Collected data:
*** Begin section ***

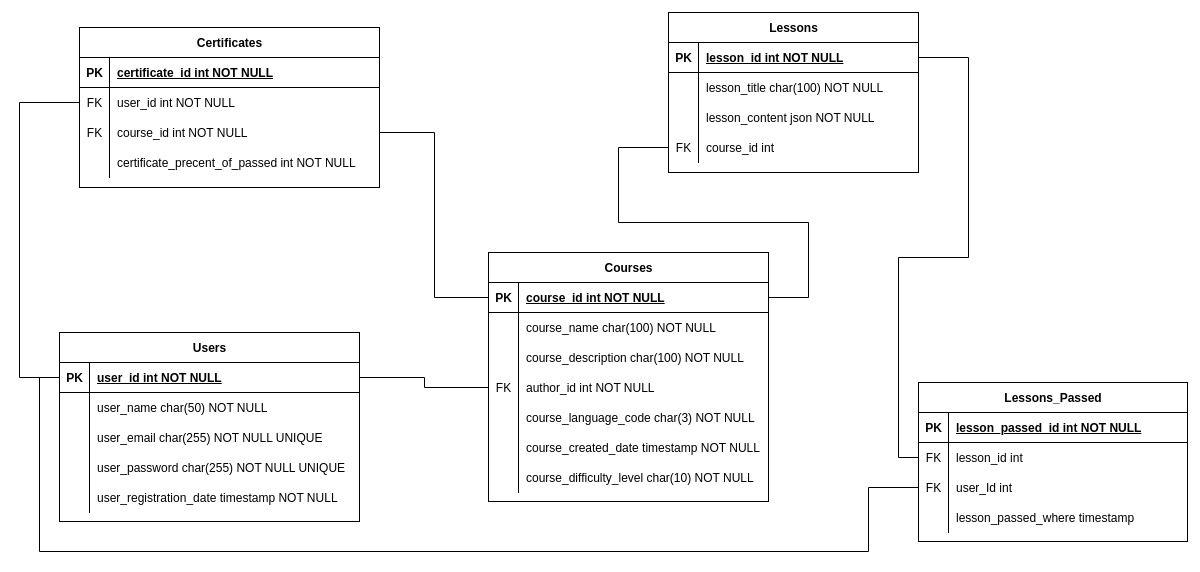
<!DOCTYPE html>
<html lang="en">
<head>
<meta charset="utf-8">
<title>Course platform database schema</title>
<style>
:root {
  --paper: #ffffff;
  --ink: #000000;
  --row: 30px;
  --key: 30px;
}
* { box-sizing: border-box; margin: 0; padding: 0; }
body {
  width: 1200px;
  height: 572px;
  overflow: hidden;
  background: var(--paper);
  color: var(--ink);
  font: 12px/14px "Liberation Sans", Arial, sans-serif;
}
.schema { position: relative; width: 1200px; height: 572px; }
.relations { position: absolute; inset: 0; }
.relations path { fill: none; stroke: var(--ink); stroke-width: 1; }
.entity {
  position: absolute;
  border: 1px solid var(--ink);
  background: var(--paper);
}
.entity h2 {
  height: var(--row);
  border-bottom: 1px solid var(--ink);
  font-size: 12px;
  font-weight: 700;
  line-height: 30px;
  text-align: center;
}
.fields { list-style: none; }
.fields li {
  display: grid;
  grid-template-columns: var(--key) 1fr;
  height: var(--row);
  line-height: 30px;
  white-space: nowrap;
}
.fields .primary {
  border-bottom: 1px solid var(--ink);
  font-weight: 700;
}
.primary .field { text-decoration: underline; }
.key { border-right: 1px solid var(--ink); text-align: center; }
.field { padding-left: 7px; }
.certificates { left: 79px; top: 27px; width: 301px; height: 161px; }
.lessons { left: 668px; top: 12px; width: 251px; height: 161px; }
.courses { left: 488px; top: 252px; width: 281px; height: 250px; }
.users { left: 59px; top: 332px; width: 301px; height: 190px; }
.lessons-passed { left: 918px; top: 382px; width: 270px; height: 160px; }
</style>
</head>
<body>
<main class="schema">
  <svg class="relations" width="1200" height="572" viewBox="0 0 1200 572" aria-hidden="true">
    <g transform="translate(0.5 0.5)">
      <path d="M59 377H19V102H79"/>
      <path d="M379 132H434V297H488"/>
      <path d="M668 147H618V222H808V297H768"/>
      <path d="M918 57H968V257H898V457H918"/>
      <path d="M359 377H424V387H488"/>
      <path d="M59 377H39V551H868V487H918"/>
    </g>
  </svg>

  <section class="entity certificates">
    <h2>Certificates</h2>
    <ul class="fields">
      <li class="primary"><span class="key">PK</span><span class="field">certificate_id int NOT NULL</span></li>
      <li><span class="key">FK</span><span class="field">user_id int NOT NULL</span></li>
      <li><span class="key">FK</span><span class="field">course_id int NOT NULL</span></li>
      <li><span class="key"></span><span class="field">certificate_precent_of_passed int NOT NULL</span></li>
    </ul>
  </section>

  <section class="entity lessons">
    <h2>Lessons</h2>
    <ul class="fields">
      <li class="primary"><span class="key">PK</span><span class="field">lesson_id int NOT NULL</span></li>
      <li><span class="key"></span><span class="field">lesson_title char(100) NOT NULL</span></li>
      <li><span class="key"></span><span class="field">lesson_content json NOT NULL</span></li>
      <li><span class="key">FK</span><span class="field">course_id int</span></li>
    </ul>
  </section>

  <section class="entity courses">
    <h2>Courses</h2>
    <ul class="fields">
      <li class="primary"><span class="key">PK</span><span class="field">course_id int NOT NULL</span></li>
      <li><span class="key"></span><span class="field">course_name char(100) NOT NULL</span></li>
      <li><span class="key"></span><span class="field">course_description char(100) NOT NULL</span></li>
      <li><span class="key">FK</span><span class="field">author_id int NOT NULL</span></li>
      <li><span class="key"></span><span class="field">course_language_code char(3) NOT NULL</span></li>
      <li><span class="key"></span><span class="field">course_created_date timestamp NOT NULL</span></li>
      <li><span class="key"></span><span class="field">course_difficulty_level char(10) NOT NULL</span></li>
    </ul>
  </section>

  <section class="entity users">
    <h2>Users</h2>
    <ul class="fields">
      <li class="primary"><span class="key">PK</span><span class="field">user_id int NOT NULL</span></li>
      <li><span class="key"></span><span class="field">user_name char(50) NOT NULL</span></li>
      <li><span class="key"></span><span class="field">user_email char(255) NOT NULL UNIQUE</span></li>
      <li><span class="key"></span><span class="field">user_password char(255) NOT NULL UNIQUE</span></li>
      <li><span class="key"></span><span class="field">user_registration_date timestamp NOT NULL</span></li>
    </ul>
  </section>

  <section class="entity lessons-passed">
    <h2>Lessons_Passed</h2>
    <ul class="fields">
      <li class="primary"><span class="key">PK</span><span class="field">lesson_passed_id int NOT NULL</span></li>
      <li><span class="key">FK</span><span class="field">lesson_id int</span></li>
      <li><span class="key">FK</span><span class="field">user_Id int</span></li>
      <li><span class="key"></span><span class="field">lesson_passed_where timestamp</span></li>
    </ul>
  </section>
</main>
</body>
</html>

*** End section ***

§ **Instructions to follow**
Find the word "width" in the entries. Copy each line that holds it.

§ **Solution below**
  width: 1200px;
.schema { position: relative; width: 1200px; height: 572px; }
.relations path { fill: none; stroke: var(--ink); stroke-width: 1; }
.certificates { left: 79px; top: 27px; width: 301px; height: 161px; }
.lessons { left: 668px; top: 12px; width: 251px; height: 161px; }
.courses { left: 488px; top: 252px; width: 281px; height: 250px; }
.users { left: 59px; top: 332px; width: 301px; height: 190px; }
.lessons-passed { left: 918px; top: 382px; width: 270px; height: 160px; }
  <svg class="relations" width="1200" height="572" viewBox="0 0 1200 572" aria-hidden="true">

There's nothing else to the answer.